▶ Problem details
From the records below, copy out each line that has the word "title".

▶ Task data
------------------------------------------------------------

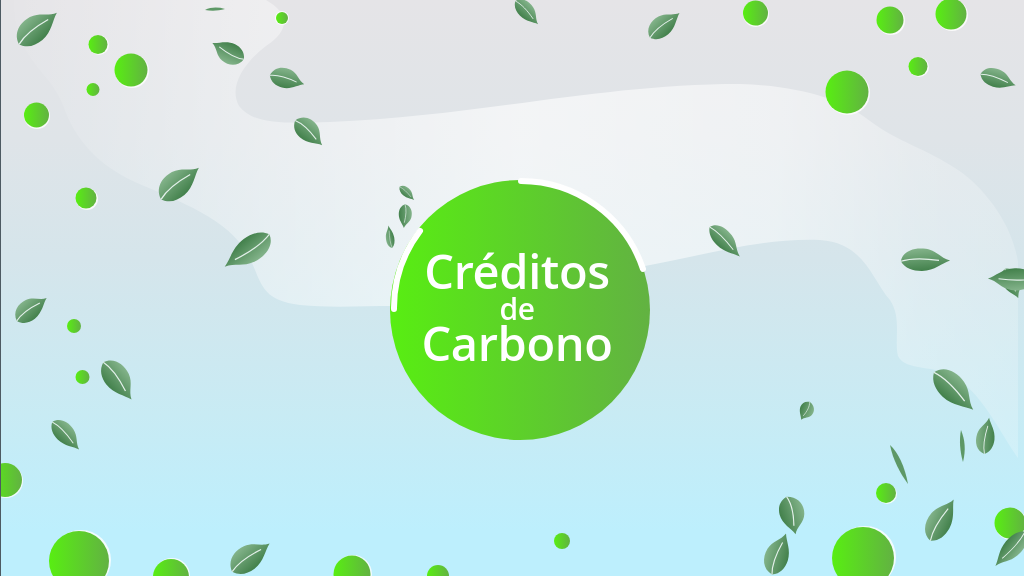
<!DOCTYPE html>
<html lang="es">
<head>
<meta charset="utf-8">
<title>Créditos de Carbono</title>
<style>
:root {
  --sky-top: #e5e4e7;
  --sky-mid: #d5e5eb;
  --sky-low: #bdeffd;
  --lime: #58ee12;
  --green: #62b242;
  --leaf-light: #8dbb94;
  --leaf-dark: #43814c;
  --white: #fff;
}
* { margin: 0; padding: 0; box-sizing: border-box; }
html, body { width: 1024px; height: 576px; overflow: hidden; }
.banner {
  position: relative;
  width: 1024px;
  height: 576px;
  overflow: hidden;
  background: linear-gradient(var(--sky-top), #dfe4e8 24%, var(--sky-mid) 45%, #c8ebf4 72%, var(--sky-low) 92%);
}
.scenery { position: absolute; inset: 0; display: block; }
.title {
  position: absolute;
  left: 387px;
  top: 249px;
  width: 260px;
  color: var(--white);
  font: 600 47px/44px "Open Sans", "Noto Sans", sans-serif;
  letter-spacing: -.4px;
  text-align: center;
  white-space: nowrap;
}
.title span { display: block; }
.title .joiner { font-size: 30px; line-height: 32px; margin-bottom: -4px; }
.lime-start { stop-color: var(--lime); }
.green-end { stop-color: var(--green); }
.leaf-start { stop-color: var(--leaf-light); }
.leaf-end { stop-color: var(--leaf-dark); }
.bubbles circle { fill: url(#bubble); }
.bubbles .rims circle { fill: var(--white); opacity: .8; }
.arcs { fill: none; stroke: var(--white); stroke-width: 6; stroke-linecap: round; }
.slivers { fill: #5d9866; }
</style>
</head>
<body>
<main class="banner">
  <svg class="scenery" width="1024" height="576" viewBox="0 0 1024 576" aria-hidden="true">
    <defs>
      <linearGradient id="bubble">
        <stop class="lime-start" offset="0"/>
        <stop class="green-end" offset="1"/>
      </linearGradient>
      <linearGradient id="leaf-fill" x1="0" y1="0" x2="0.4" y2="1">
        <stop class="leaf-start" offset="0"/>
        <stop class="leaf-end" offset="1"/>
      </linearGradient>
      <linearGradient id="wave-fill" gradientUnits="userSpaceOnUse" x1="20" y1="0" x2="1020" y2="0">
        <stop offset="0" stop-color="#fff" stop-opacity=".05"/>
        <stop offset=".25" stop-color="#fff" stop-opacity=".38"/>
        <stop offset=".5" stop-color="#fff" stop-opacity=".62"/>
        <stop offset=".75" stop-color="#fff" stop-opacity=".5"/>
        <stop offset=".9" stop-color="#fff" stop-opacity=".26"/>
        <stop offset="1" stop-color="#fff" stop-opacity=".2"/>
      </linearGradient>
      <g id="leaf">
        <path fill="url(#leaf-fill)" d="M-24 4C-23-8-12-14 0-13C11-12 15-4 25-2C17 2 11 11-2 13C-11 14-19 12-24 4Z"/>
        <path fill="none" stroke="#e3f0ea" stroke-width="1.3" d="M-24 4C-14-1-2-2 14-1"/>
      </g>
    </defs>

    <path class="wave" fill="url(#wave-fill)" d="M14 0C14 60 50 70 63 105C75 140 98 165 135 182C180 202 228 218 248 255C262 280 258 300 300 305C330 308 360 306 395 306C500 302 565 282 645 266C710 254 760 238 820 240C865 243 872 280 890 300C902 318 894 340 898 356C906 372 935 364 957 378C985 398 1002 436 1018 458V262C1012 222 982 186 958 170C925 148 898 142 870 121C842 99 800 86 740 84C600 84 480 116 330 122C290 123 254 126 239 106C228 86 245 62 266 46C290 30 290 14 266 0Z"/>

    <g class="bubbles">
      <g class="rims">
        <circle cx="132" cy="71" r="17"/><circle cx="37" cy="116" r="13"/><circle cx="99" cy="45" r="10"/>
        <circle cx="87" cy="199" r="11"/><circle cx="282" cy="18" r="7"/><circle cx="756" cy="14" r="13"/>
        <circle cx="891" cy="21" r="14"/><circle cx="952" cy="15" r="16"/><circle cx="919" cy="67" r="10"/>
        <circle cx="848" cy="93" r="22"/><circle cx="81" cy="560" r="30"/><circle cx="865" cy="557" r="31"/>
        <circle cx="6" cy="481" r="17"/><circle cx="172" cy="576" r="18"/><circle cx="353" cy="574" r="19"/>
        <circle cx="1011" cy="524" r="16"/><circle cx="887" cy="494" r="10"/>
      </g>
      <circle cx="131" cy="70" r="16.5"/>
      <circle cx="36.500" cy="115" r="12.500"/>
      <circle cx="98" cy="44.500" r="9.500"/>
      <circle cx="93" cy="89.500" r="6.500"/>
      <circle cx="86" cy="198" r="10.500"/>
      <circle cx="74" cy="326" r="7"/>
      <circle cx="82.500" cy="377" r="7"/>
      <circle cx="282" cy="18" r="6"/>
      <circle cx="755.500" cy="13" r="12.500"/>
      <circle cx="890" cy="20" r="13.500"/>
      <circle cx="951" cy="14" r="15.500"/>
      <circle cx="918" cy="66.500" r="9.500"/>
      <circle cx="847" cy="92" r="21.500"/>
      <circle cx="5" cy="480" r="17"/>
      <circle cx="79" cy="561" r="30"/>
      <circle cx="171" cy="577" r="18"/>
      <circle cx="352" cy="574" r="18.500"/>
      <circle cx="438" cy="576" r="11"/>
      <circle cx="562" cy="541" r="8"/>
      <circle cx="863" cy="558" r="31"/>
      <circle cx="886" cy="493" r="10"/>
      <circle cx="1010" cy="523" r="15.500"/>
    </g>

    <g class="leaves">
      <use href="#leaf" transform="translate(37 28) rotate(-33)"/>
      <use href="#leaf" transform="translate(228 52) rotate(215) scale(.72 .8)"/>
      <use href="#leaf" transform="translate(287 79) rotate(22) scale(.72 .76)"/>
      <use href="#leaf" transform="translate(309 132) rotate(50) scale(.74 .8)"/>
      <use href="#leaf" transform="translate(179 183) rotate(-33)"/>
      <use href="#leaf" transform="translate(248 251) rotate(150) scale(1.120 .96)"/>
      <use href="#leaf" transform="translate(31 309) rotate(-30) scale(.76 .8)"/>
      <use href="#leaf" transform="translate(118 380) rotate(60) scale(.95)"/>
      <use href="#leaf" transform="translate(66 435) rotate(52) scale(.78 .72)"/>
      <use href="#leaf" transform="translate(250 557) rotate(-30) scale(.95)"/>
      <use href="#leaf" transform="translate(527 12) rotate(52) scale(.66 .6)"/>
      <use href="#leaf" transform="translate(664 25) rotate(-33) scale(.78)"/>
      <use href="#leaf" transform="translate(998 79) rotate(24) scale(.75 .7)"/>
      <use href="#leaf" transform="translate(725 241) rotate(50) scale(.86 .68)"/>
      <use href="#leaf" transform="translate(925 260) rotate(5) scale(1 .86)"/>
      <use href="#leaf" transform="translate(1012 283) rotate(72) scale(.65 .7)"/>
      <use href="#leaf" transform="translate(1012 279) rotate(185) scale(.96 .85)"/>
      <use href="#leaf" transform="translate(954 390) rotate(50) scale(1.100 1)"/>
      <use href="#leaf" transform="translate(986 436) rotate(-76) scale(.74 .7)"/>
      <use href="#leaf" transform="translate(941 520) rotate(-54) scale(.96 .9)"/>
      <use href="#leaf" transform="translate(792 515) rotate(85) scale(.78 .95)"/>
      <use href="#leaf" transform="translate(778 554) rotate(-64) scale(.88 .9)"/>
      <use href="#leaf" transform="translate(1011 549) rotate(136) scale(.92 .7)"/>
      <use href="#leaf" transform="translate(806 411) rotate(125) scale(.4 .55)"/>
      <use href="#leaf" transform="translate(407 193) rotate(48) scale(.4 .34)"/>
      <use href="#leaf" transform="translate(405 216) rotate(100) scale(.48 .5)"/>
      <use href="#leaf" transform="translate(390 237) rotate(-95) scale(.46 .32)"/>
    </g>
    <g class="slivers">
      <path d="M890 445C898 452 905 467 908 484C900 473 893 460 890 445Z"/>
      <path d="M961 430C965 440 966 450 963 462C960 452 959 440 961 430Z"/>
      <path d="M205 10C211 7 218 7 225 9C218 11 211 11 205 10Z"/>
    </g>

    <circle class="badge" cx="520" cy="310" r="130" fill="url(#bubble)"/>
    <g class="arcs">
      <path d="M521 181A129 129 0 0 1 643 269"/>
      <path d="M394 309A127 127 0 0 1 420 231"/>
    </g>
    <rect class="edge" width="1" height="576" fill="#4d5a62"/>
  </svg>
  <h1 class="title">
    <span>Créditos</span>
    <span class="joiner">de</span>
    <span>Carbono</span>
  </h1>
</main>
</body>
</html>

------------------------------------------------------------

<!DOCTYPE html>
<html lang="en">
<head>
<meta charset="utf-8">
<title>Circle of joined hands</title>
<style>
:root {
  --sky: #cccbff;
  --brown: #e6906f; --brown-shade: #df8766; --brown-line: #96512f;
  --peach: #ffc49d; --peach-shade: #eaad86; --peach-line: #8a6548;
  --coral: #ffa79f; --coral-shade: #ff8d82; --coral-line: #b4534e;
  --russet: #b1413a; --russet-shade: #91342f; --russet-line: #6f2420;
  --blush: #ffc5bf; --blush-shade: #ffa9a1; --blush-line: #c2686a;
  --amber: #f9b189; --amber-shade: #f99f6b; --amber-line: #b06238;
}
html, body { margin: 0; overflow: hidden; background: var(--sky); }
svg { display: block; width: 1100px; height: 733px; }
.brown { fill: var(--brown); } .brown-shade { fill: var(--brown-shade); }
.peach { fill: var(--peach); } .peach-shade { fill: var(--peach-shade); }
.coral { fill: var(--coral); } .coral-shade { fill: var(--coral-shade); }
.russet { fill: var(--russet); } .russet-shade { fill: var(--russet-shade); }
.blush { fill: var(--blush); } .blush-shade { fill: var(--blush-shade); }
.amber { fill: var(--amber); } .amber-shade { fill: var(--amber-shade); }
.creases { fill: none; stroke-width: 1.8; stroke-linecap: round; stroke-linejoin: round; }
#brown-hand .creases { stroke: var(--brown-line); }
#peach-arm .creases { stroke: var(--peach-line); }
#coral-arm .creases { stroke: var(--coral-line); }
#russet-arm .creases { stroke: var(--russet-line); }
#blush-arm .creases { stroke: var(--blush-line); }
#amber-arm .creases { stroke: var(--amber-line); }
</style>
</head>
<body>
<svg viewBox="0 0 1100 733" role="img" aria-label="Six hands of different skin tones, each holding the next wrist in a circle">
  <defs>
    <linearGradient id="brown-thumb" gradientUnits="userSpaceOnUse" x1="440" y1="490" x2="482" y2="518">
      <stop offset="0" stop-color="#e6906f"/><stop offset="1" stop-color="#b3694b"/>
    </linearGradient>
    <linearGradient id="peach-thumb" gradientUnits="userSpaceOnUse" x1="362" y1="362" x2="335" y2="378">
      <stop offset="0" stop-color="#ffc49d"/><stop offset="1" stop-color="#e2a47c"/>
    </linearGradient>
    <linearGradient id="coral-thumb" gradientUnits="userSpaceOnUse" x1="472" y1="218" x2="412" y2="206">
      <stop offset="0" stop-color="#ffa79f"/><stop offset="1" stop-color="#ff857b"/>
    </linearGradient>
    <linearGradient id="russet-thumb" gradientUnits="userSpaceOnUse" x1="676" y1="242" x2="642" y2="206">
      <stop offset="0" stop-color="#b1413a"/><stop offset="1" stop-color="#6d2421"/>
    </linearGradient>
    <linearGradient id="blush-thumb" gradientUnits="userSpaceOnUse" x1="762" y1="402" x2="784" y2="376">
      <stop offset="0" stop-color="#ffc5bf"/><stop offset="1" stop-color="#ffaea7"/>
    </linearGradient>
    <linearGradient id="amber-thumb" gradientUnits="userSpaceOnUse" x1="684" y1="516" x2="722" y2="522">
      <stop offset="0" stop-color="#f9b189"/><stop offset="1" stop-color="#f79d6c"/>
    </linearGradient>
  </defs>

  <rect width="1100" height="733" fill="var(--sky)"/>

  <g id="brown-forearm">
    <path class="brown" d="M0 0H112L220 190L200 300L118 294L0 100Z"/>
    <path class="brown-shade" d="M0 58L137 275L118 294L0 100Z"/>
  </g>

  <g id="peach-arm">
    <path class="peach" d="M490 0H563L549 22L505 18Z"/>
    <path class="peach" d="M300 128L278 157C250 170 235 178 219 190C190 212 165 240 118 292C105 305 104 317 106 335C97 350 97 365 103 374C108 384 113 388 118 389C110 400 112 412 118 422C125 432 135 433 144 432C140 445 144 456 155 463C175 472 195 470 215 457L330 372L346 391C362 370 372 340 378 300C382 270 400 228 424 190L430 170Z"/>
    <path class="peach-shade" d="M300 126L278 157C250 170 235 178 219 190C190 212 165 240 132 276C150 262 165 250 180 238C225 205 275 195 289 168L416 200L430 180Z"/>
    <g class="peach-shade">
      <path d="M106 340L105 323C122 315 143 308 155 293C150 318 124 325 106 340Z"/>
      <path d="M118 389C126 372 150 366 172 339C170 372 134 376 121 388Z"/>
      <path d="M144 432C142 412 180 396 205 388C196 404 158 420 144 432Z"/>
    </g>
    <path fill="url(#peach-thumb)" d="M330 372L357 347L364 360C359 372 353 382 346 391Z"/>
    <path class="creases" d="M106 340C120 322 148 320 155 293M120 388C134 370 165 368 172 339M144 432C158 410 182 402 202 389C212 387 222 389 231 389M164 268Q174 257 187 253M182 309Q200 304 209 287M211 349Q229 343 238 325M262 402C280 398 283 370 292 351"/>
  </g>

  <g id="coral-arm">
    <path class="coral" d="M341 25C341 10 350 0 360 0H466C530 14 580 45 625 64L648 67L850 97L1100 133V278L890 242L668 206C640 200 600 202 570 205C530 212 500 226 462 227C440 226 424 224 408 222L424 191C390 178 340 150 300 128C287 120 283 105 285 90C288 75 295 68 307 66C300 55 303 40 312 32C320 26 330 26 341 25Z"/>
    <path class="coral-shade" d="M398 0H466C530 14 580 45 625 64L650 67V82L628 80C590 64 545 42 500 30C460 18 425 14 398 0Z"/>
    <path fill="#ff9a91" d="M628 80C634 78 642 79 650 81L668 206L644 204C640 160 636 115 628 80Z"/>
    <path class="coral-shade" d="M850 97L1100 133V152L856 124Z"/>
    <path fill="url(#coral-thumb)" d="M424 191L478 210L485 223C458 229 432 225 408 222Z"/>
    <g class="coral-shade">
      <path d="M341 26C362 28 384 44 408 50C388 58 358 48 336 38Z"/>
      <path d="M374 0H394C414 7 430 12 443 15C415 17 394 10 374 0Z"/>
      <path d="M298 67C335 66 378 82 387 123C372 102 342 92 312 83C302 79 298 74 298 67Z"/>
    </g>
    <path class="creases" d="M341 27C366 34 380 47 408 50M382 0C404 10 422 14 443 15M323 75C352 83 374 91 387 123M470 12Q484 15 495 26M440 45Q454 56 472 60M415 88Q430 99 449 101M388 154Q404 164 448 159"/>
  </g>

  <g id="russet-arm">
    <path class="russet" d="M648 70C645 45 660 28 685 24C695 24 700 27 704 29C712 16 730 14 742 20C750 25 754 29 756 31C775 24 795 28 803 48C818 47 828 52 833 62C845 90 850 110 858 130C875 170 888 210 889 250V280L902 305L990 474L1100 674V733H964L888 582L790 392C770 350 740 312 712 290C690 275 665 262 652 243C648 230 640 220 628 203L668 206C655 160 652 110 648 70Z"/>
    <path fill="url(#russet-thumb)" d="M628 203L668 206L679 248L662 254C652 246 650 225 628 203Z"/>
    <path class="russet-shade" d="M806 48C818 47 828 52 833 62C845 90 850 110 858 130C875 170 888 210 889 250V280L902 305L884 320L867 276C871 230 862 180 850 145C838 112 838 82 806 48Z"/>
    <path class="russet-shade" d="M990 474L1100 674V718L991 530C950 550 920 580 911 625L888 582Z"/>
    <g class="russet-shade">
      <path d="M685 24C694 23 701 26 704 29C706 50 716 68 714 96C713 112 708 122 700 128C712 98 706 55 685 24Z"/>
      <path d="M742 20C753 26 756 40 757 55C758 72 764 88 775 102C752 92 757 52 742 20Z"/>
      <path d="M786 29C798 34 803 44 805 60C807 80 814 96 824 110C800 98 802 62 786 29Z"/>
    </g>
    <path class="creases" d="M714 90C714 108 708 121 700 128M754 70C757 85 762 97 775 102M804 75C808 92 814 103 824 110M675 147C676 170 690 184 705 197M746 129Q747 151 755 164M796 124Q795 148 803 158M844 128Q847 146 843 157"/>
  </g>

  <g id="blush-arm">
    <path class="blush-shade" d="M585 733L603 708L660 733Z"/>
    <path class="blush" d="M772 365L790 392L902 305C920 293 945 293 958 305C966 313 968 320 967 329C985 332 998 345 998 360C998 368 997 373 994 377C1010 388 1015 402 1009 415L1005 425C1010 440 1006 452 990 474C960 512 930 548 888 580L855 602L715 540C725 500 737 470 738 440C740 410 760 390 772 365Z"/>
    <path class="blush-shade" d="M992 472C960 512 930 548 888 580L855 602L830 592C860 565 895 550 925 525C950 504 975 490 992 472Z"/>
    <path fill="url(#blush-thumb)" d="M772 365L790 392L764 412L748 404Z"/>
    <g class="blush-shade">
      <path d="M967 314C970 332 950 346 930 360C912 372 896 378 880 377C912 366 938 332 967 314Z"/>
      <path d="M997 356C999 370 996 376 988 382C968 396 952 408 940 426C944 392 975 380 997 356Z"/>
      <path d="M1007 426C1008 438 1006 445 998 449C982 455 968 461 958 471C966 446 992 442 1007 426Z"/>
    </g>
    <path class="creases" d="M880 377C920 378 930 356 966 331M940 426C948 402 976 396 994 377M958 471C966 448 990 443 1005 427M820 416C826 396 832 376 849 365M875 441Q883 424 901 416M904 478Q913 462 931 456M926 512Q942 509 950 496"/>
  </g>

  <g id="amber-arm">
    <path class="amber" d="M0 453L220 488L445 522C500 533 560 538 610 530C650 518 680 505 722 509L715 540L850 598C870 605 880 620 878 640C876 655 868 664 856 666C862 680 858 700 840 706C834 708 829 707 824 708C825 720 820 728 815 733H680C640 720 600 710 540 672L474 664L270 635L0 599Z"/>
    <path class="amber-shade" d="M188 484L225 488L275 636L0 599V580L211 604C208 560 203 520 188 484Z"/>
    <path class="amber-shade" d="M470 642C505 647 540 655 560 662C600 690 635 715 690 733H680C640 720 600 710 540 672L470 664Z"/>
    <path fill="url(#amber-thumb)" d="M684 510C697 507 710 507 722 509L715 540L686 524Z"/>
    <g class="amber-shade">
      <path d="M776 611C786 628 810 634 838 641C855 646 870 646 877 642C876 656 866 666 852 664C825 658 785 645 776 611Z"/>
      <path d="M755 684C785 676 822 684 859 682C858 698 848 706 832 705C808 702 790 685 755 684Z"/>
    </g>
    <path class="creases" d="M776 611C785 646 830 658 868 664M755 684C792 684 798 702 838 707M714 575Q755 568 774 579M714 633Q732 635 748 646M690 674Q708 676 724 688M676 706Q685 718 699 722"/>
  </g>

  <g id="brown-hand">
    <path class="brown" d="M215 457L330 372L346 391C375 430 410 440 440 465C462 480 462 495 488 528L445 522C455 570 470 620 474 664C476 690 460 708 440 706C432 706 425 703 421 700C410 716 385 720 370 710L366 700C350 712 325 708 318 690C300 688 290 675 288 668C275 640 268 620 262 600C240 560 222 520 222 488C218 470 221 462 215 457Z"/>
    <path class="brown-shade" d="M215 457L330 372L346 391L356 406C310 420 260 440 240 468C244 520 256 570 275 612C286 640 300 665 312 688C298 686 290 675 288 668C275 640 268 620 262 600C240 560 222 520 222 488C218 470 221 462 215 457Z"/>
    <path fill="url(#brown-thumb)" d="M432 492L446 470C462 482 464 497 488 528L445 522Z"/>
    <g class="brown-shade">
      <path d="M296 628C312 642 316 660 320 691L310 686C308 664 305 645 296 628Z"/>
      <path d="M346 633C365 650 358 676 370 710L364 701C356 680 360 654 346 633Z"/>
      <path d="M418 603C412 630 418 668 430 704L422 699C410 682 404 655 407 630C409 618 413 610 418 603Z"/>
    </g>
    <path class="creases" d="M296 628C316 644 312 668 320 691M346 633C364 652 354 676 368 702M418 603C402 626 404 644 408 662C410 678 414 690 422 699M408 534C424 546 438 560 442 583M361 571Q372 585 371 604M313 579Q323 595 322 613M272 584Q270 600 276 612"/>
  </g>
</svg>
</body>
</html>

------------------------------------------------------------

▶ Response to the exercise
<title>Créditos de Carbono</title>
.title {
.title span { display: block; }
.title .joiner { font-size: 30px; line-height: 32px; margin-bottom: -4px; }
  <h1 class="title">
<title>Circle of joined hands</title>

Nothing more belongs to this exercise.